Stephen Jones (ed.) – The Best New Horror: Volume #7 (Robinson, 1996)
Stephen Jones - Introduction: Horror In 1995
Ian R. MacLeod – Tirkiluk Christopher Fowler – The Most Boring Woman In The World Brian Hodge – Extinctions In Paradise Lisa Tuttle – Food Man Michael Marshall Smith – More Tomorrow Ramsey Campbell – Going Under Dave Smeds – Survivor Patrick Thompson – The Stones Cherry Wilder – Back of Beyond Steve Rasnic Tem – A Hundred Wicked Little Witches Manly Wade Wellman – The Finger Of Halugra Terry Lamsley – The Toddler Stephen Gallagher – Not Here, Not Now Thomas Ligotti – The Bungalow House Alan Brennert – Cradle Jane Rice – The Sixth Dog Terry Dowling – Scaring The Train David Sutton – La Serenissima Norman Partridge – The Bars On Satan’s Jailhouse Jeff VanderMeer – The Bone-Carver’s Tale Neil Gaiman – Queen Of Knives Paul J. McAuley – The True History Of Doctor Pretorius Graham Masterton – The Grey Madonna Douglas E. Winter – Loop Brian Stableford – The Hunger and Ecstasy of Vampires Nicholas Royle – Lacuna
Stephen Jones & Kim Newman – Necrology: 1995
Not sure how or why this volume has been overlooked until now, as Best Horror 7 was the place I first encountered Michael Marshall Smith's masterpiece of .gif terror, More Tomorrow and I remember being favourably disposed to a number of the stories, including Graham Masterton's The Black Madonna (about which, I now remember nothing), David A. Sutton's nightmare in Venice, La Serenissima and Chris Fowler's (far from ) The Most Boring Woman In The World.

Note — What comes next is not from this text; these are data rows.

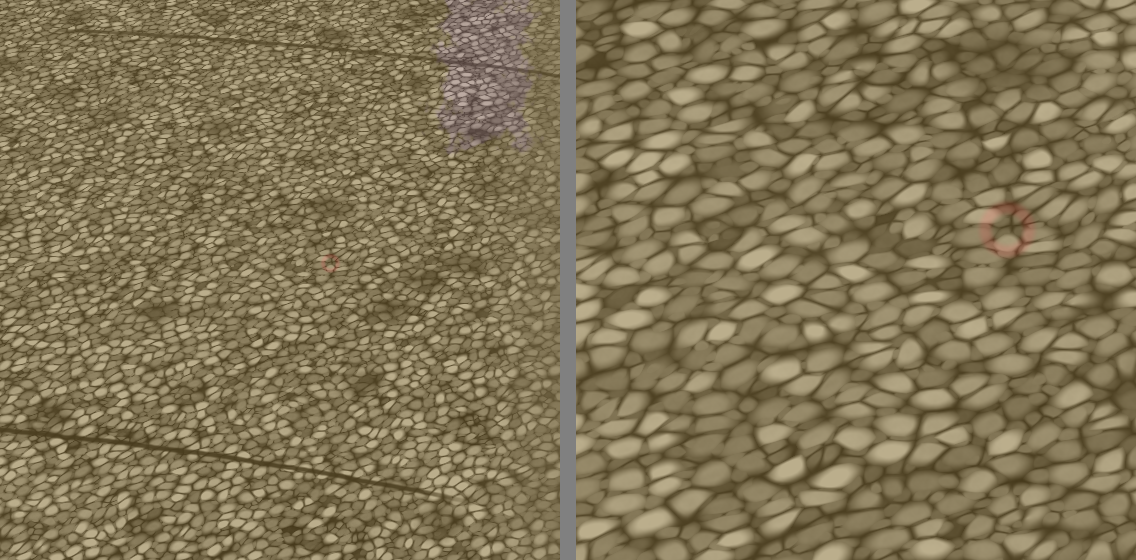
Left: the whole. Right: its middle third, enlarged.
Reproduce this texture procedurally as a Shadertoy shader.

```glsl
// Weathered pebble pavement receding in perspective, with two thin cracks and a lilac stain.

const vec3 GAP_COLOR = vec3(0.36, 0.31, 0.19);
const vec3 STONE_COLOR = vec3(0.67, 0.62, 0.49);
const vec3 LILAC_SHIFT = vec3(0.005, -0.010, 0.085);
const vec3 RUST_SHIFT = vec3(0.07, -0.04, -0.01);
const float HORIZON = 2.6;

float hash(vec2 p, float seed) {
    vec3 q = fract(vec3(p.xyx) * 0.1031 + seed * 0.137);
    q += dot(q, q.yzx + 33.33);
    return fract((q.x + q.y) * q.z);
}

mat2 rotation(float angle) {
    float c = cos(angle), s = sin(angle);
    return mat2(c, -s, s, c);
}

// Cellular noise: nearest distance, second distance, random value of the nearest cell.
vec3 cellular(vec2 p, float seed) {
    vec2 cell = floor(p);
    vec3 found = vec3(9.0, 9.0, 0.0);
    for (int y = -1; y <= 1; y++) {
        for (int x = -1; x <= 1; x++) {
            vec2 id = cell + vec2(x, y);
            vec2 jitter = vec2(hash(id, seed), hash(id, seed + 1.0));
            vec2 offset = p - id - mix(vec2(0.08), vec2(0.92), jitter);
            float turn = (hash(id, seed + 2.0) - 0.5) * 1.5;
            float d = length(rotation(turn) * offset * vec2(0.85, 1.18));
            if (d < found.x) {
                found = vec3(d, found.x, hash(id, seed + 3.0));
            } else {
                found.y = min(found.y, d);
            }
        }
    }
    return found;
}

// Rounded stones with dark seams; a few cells stay empty.
float pebbles(vec2 p, float seed) {
    vec3 c = cellular(p, seed);
    float body = 1.0 - smoothstep(0.22, 0.85, c.x);
    float seam = smoothstep(-0.10, 0.30, c.y - c.x);
    float tone = mix(0.55, 1.25, c.z) * smoothstep(0.0, 0.08, c.z);
    return body * seam * tone;
}

float layeredSines(vec2 p) {
    float sum = 0.0, weight = 0.5;
    for (int i = 0; i < 4; i++) {
        sum += weight * sin(p.x + 1.7 * sin(p.y)) * cos(p.y + 0.8 * sin(p.x));
        p = rotation(0.9) * p * 1.9 + 2.3;
        weight *= 0.55;
    }
    return sum;
}

// Ground plane seen at a slant: one unit per canvas height along the near edge.
vec2 groundPlane(vec2 uv) {
    float depth = HORIZON / (HORIZON - uv.y);
    return vec2((uv.x - 0.5) * depth, HORIZON * depth);
}

// Soft line along a parabola: height, slope and bend.
float crack(vec2 uv, vec3 curve, float width) {
    float path = curve.x + curve.y * uv.x + curve.z * uv.x * uv.x;
    path += 0.002 * layeredSines(vec2(uv.x * 35.0, curve.x));
    return 1.0 - smoothstep(width * 0.25, width, abs(uv.y - path));
}

// Ragged rectangular area, 1 inside.
float stain(vec2 uv, vec2 center, vec2 halfSize, float ragged) {
    vec2 q = abs(uv - center) - halfSize;
    float d = max(q.x, q.y) + ragged * layeredSines(uv * 55.0);
    return 1.0 - smoothstep(-0.015, 0.015, d);
}

void mainImage(out vec4 fragColor, in vec2 fragCoord) {
    vec2 uv = fragCoord / iResolution.xy;
    vec2 ground = groundPlane(uv);
    float cloud = layeredSines(ground * 9.0);

    // Large and small stones, tilted up to the right
    vec2 warped = ground + 0.006 * vec2(cloud, layeredSines(ground.yx * 14.0));
    vec2 grain = rotation(-0.42) * warped;
    grain = vec2(dot(warped, vec2(cos(0.42), sin(0.42))),
                 dot(warped, vec2(-sin(0.42), cos(0.42))));
    float stones = pebbles(grain * vec2(36.0, 49.0), 1.0);
    stones = max(stones, 0.55 * pebbles(grain * vec2(62.0, 80.0), 7.0));

    // Worn dark patches
    vec3 patches = cellular(ground * 5.0, 13.0);
    float worn = (1.0 - smoothstep(0.05, 0.30, patches.x)) * step(0.6, patches.z);
    stones *= 1.0 - 0.5 * worn;

    // Tone, calmer in the distance and along the right side
    float tone = 1.25 * stones - 0.22 + 0.10 * cloud;
    tone += 0.06 * layeredSines(ground * 170.0);
    float haze = 0.15 * uv.y + 0.40 * smoothstep(0.82, 1.0, uv.x);
    tone = mix(tone, 0.43, haze);

    // Cracks
    float nearFade = 1.0 - smoothstep(0.72, 0.88, uv.x);
    float farFade = smoothstep(0.05, 0.15, uv.x) * 0.7;
    tone = mix(tone, -0.25, 0.85 * nearFade * crack(uv, vec3(0.232, -0.09, -0.075), 0.0065));
    tone = mix(tone, -0.15, farFade * crack(uv, vec3(0.950, -0.03, -0.055), 0.0045));

    // Colour and stains
    vec3 color = mix(GAP_COLOR, STONE_COLOR, clamp(tone, -0.35, 1.2));
    color += LILAC_SHIFT * stain(uv, vec2(0.865, 0.88), vec2(0.075, 0.13), 0.045);
    float ring = abs(length(uv - vec2(0.590, 0.530)) - 0.013);
    color += RUST_SHIFT * (1.0 - smoothstep(0.001, 0.006, ring));

    fragColor = vec4(color, 1.0);
}
```
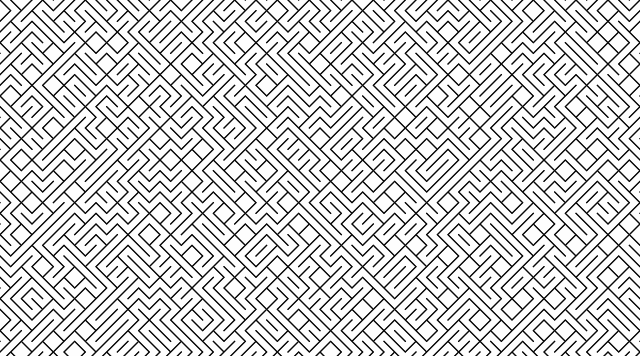
A WebGL 2 fragment shader for this pattern:

```glsl
#version 300 es
precision highp float;
// Draws a random maze of thin black diagonal strokes, one per square cell, on white.

uniform vec2 u_resolution;
out vec4 outColor;

const float COLUMNS = 60.0;        // cells across the canvas width
const float LINE_WIDTH = 0.134;    // stroke width, in cells
const float RISING_SHARE = 0.5;    // chance that a stroke rises to the right
const float EDGE_SOFTNESS = 0.55;  // half width of the smoothed edge, in pixels
const float SEED = 17.0;
const vec3 PAPER = vec3(0.995);
const vec3 INK = vec3(0.03);

float hash(vec2 p) {
    return fract(sin(dot(p + SEED, vec2(12.9898, 78.233))) * 43758.5453);
}

float segmentDistance(vec2 p, vec2 a, vec2 b) {
    vec2 ab = b - a;
    float t = clamp(dot(p - a, ab) / dot(ab, ab), 0.0, 1.0);
    return length(p - a - ab * t);
}

// Distance to the diagonal of one cell; p is relative to the cell centre
float strokeDistance(vec2 p, vec2 cell) {
    float slope = hash(cell) < RISING_SHARE ? 1.0 : -1.0;
    vec2 corner = vec2(0.5, 0.5 * slope);
    return segmentDistance(p, -corner, corner);
}

// Nearest stroke, including neighbours so that ends and joins stay whole
float mazeDistance(vec2 p) {
    vec2 home = floor(p);
    float nearest = 1.0;
    for (int y = -1; y <= 1; y++) {
        for (int x = -1; x <= 1; x++) {
            vec2 cell = home + vec2(x, y);
            nearest = min(nearest, strokeDistance(p - cell - 0.5, cell));
        }
    }
    return nearest;
}

void main() {
    // Square cells, with the grid anchored to the top left corner
    float pixel = COLUMNS / u_resolution.x;
    vec2 p = (gl_FragCoord.xy - vec2(0.0, u_resolution.y)) * pixel;

    float edge = EDGE_SOFTNESS * pixel;
    float offset = mazeDistance(p) - 0.5 * LINE_WIDTH;
    float coverage = 1.0 - smoothstep(-edge, edge, offset);
    outColor = vec4(mix(PAPER, INK, coverage), 1.0);
}
```
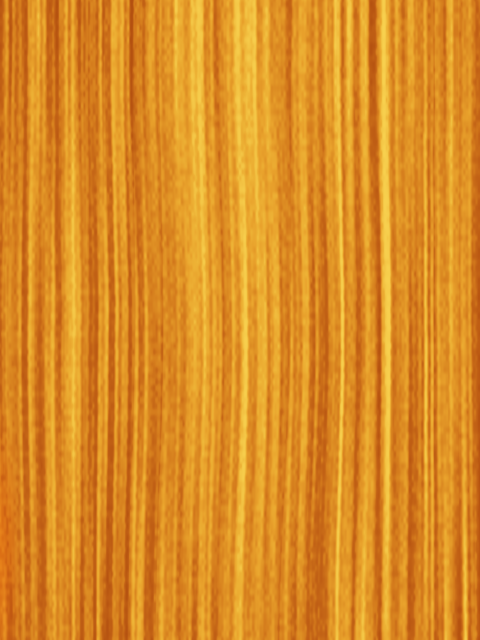
Reproduce this texture procedurally as a Shadertoy shader.

```glsl
#define BROAD_BANDS 14.0
#define MID_BANDS 40.0
#define FINE_LINES 88.0
#define HAIR_LINES 150.0
#define RINGS 12.0
#define PORE_SCALE vec2(190.0, 80.0)
#define SWAY 0.016
#define CONTRAST 0.9
#define VIGNETTE 1.7

float hash(vec2 cell) {
    return fract(sin(dot(cell, vec2(127.1, 311.7))) * 43758.5453);
}

float noise(vec2 p) {
    vec2 cell = floor(p);
    vec2 f = fract(p);
    f = f * f * (3.0 - 2.0 * f);
    float low = mix(hash(cell), hash(cell + vec2(1.0, 0.0)), f.x);
    float high = mix(hash(cell + vec2(0.0, 1.0)), hash(cell + vec2(1.0, 1.0)), f.x);
    return mix(low, high, f.y);
}

// Signed noise drawn out along the trunk
float streak(float x, float y, float count, float along, float seed) {
    return noise(vec2(x * count + seed, y * along + seed * 1.7)) - 0.5;
}

// Colour ramp from dark late wood to pale early wood
vec3 woodColor(float t) {
    vec3 color = mix(vec3(0.70, 0.31, 0.06), vec3(0.75, 0.37, 0.08), smoothstep(0.0, 0.06, t));
    color = mix(color, vec3(0.83, 0.48, 0.11), clamp((t - 0.06) / 0.15, 0.0, 1.0));
    color = mix(color, vec3(0.87, 0.56, 0.14), clamp((t - 0.21) / 0.23, 0.0, 1.0));
    color = mix(color, vec3(0.91, 0.63, 0.17), clamp((t - 0.44) / 0.23, 0.0, 1.0));
    color = mix(color, vec3(0.93, 0.70, 0.21), clamp((t - 0.67) / 0.19, 0.0, 1.0));
    return mix(color, vec3(0.97, 0.82, 0.31), clamp((t - 0.86) / 0.13, 0.0, 1.0));
}

void mainImage(out vec4 fragColor, in vec2 fragCoord) {
    vec2 uv = fragCoord / iResolution.xy;
    vec2 p = fragCoord / iResolution.x;

    // Gentle bending shared by all the grain
    float x = p.x + SWAY * (noise(vec2(p.x * 3.0, p.y * 1.6 + 4.0)) - 0.5);
    x += 0.1 * SWAY * (noise(vec2(p.x * 9.0, p.y * 7.0)) - 0.5);

    // Bands and lines, with stronger lines inside dark bands
    float broad = streak(x, p.y, BROAD_BANDS, 0.4, 5.0);
    float mid = streak(x, p.y, MID_BANDS, 0.6, 23.0);
    float fine = streak(x, p.y, FINE_LINES, 0.8, 47.0);
    float hair = streak(x, p.y, HAIR_LINES, 1.2, 79.0);
    float lineGain = mix(1.3, 0.75, smoothstep(-0.3, 0.3, broad));
    float tone = 1.2 * broad + 1.3 * mid + lineGain * (2.4 * fine + 2.7 * hair);

    // Growth rings: soft on one side, crisp on the other
    float ring = x * RINGS + 1.5 * streak(x, p.y, 5.0, 0.4, 59.0);
    float phase = fract(ring);
    float ringDark = phase * phase * (1.0 - smoothstep(0.94, 1.0, phase));
    tone += 0.06 - 0.9 * ringDark * hash(vec2(floor(ring), 8.0));

    // Short pores
    tone += 0.9 * (noise(vec2(x, p.y) * PORE_SCALE) - 0.5);

    // Light falls off from the middle
    vec2 fromLight = (uv - vec2(0.5, 0.58)) * vec2(1.0, 0.9);
    tone += VIGNETTE * (0.15 - dot(fromLight, fromLight));

    // Even out the shares of the tones
    vec3 color = woodColor(1.0 / (1.0 + exp(-1.7 * CONTRAST * tone)));

    // Redder glow at the lower left edge
    float glow = 1.0 - smoothstep(0.0, 0.22, length((uv - vec2(0.0, 0.14)) * vec2(4.0, 0.8)));
    color *= mix(vec3(1.0), vec3(1.03, 0.88, 0.7), glow);

    fragColor = vec4(color, 1.0);
}
```
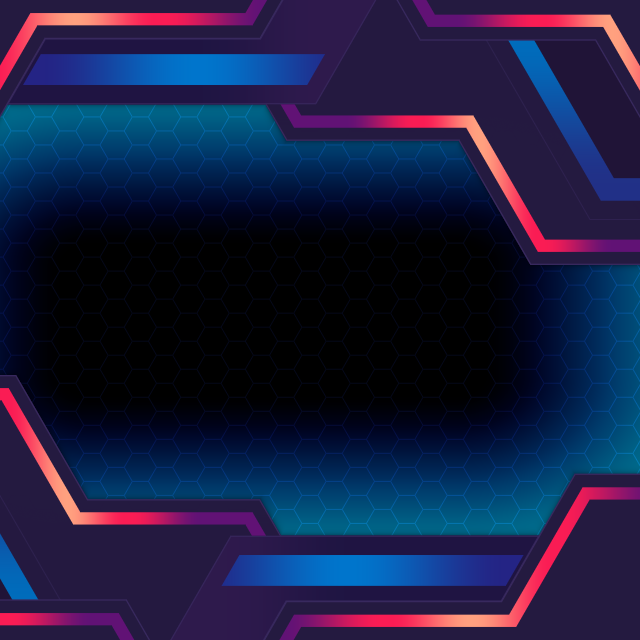
Write a Shadertoy shader that draws this background.

```glsl
#define PANEL vec3(.14, .10, .25)
#define PANEL_DARK vec3(.125, .08, .215)
#define TRIM vec3(.22, .16, .37)
#define PEACH vec3(1., .63, .50)
#define RED vec3(.98, .11, .33)
#define PURPLE vec3(.38, .07, .46)
#define BRIGHT_BLUE vec3(0., .46, .80)
#define INDIGO vec3(.14, .14, .52)
#define NEON_HALF .0096
#define TRIM_GAP .030
#define SHELF .163
#define HEX_TILE vec2(.0757, .0438)

const vec2 FALL = vec2(-.866, .5);  // normal of edges that descend rightwards
const vec2 RISE = vec2(.866, .5);   // normal of edges that climb rightwards

float fill(float d) { return clamp(.5 - d * iResolution.y, 0., 1.); }
float stroke(float d, float halfWidth) { return fill(abs(d) - halfWidth); }

// Mitred step between two levels, sloped through its upper corner
float ramp(vec2 p, vec2 corner, float lowLevel, vec2 normal) {
    return max(p.y - lowLevel, min(p.y - corner.y, dot(p - corner, normal)));
}

vec3 neon(float x, float peak, float reach) {
    float t = abs(x - peak) / reach;
    vec3 hot = mix(PEACH, RED, smoothstep(0., .45, t));
    return mix(hot, PURPLE, smoothstep(.5, 1.05, t));
}

// Distance to the nearest border of flat-topped hexagons
float hexBorder(vec2 p) {
    vec2 a = abs(mod(p + .5 * HEX_TILE, HEX_TILE) - .5 * HEX_TILE);
    vec2 b = abs(mod(p, HEX_TILE) - .5 * HEX_TILE);
    float nearest = min(max(a.y, dot(a, RISE)), max(b.y, dot(b, RISE)));
    return .5 * HEX_TILE.y - nearest;
}

vec3 backdrop(vec2 uv) {
    vec2 q = max(abs(uv - vec2(.427, .5)) - vec2(.286, .085), 0.);
    float d = length(q * vec2(.72, 1.));
    vec3 col = vec3(0., .015, .15) * smoothstep(.03, .11, d);
    col = mix(col, vec3(0., .20, .40), smoothstep(.075, .19, d));
    col = mix(col, vec3(0., .42, .55), smoothstep(.15, .265, d));
    float grid = stroke(hexBorder(uv - vec2(.3707, .5764)), .0007);
    return col + grid * (vec3(.02, .035, .11) + .15 * col);
}

void mainImage(out vec4 fragColor, in vec2 fragCoord) {
    vec2 uv = fragCoord / iResolution.y;
    vec3 col = backdrop(uv);

    // Half-turn symmetry: p.y is the depth from the top or bottom edge
    vec2 p = uv.y > .5 ? vec2(uv.x, 1. - uv.y) : vec2(.854 - uv.x, uv.y);

    // Centre lines of the neon strips
    float corner = max(ramp(p, vec2(.053, .030), .229, RISE),
                       dot(p - vec2(.389, .030), RISE));
    float inner = max(ramp(p, vec2(.734, .190), .384, FALL),
                      dot(p - vec2(.465, .190), FALL));
    float outer = max(ramp(p, vec2(.948, .0325), 1., FALL),
                      dot(p - vec2(.674, .0325), FALL));

    // Frame panels with a soft shadow and thin trim
    float frame = min(p.y - SHELF, min(corner, inner) - TRIM_GAP);
    col *= 1. - .35 * exp(-max(frame, 0.) * 250.);
    col = mix(col, PANEL, fill(frame));
    col = mix(col, TRIM, stroke(frame + .001, .001));

    // Shelf holding the horizontal bar
    float shelf = max(max(p.y - SHELF, dot(p - vec2(.588, 0.), RISE)),
                      TRIM_GAP - corner);
    vec3 shelfColor = mix(vec3(.12, .08, .26), vec3(.18, .10, .30),
                          smoothstep(.30, .50, p.x));
    col = mix(col, shelfColor, fill(shelf));
    col = mix(col, TRIM, .8 * stroke(shelf + .001, .0009));

    // Horizontal blue bar, slanted at both ends
    float slant = abs(p.x + .577 * p.y - .3346) - .222;
    float bar = max(abs(p.y - .1087) - .0241, .866 * slant);
    vec3 barColor = mix(BRIGHT_BLUE, INDIGO, smoothstep(0., .25, abs(p.x - .31)));
    col = mix(col, barColor, fill(bar));

    // Bent blue band and its recess
    float band = max(p.y - .296, dot(p - vec2(.949, .296), FALL));
    float below = fill(TRIM_GAP - outer);
    col = mix(col, PANEL_DARK, below * fill(band));
    col = mix(col, TRIM, .5 * below * stroke(band - .047, .0008));
    vec3 bandColor = mix(BRIGHT_BLUE * .92, vec3(.13, .19, .53),
                         smoothstep(.06, .29, p.y));
    col = mix(col, bandColor, below * stroke(band, .0176));

    // Corner plates and their trim
    float plates = min(corner, outer) - TRIM_GAP;
    col = mix(col, PANEL, fill(plates));
    col = mix(col, TRIM, stroke(plates, .001));

    // Neon strips
    col = mix(col, neon(p.x, .117, .28), stroke(corner, NEON_HALF));
    col = mix(col, neon(p.x, .749, .20), stroke(inner, NEON_HALF) * fill(SHELF - p.y));
    col = mix(col, neon(p.x, .957, .235), stroke(outer, NEON_HALF));

    fragColor = vec4(col, 1.);
}
```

Golden age veterans Manly Wade Wellman and Jane Rice are in, flying the flag for vintage pulp horror just as the late Evangeline Walton has done so in recent volumes. Neil Gaiman's present with one of his love 'em or hate 'em poems.
Anyone care to talk us through the highs and lows?
From the first, I set myself against "literature"; the story was the thing, and no amount of style could persuade me to select a story that lacked genuine, unadulterated horror. For those who wanted something high-brow there was plenty.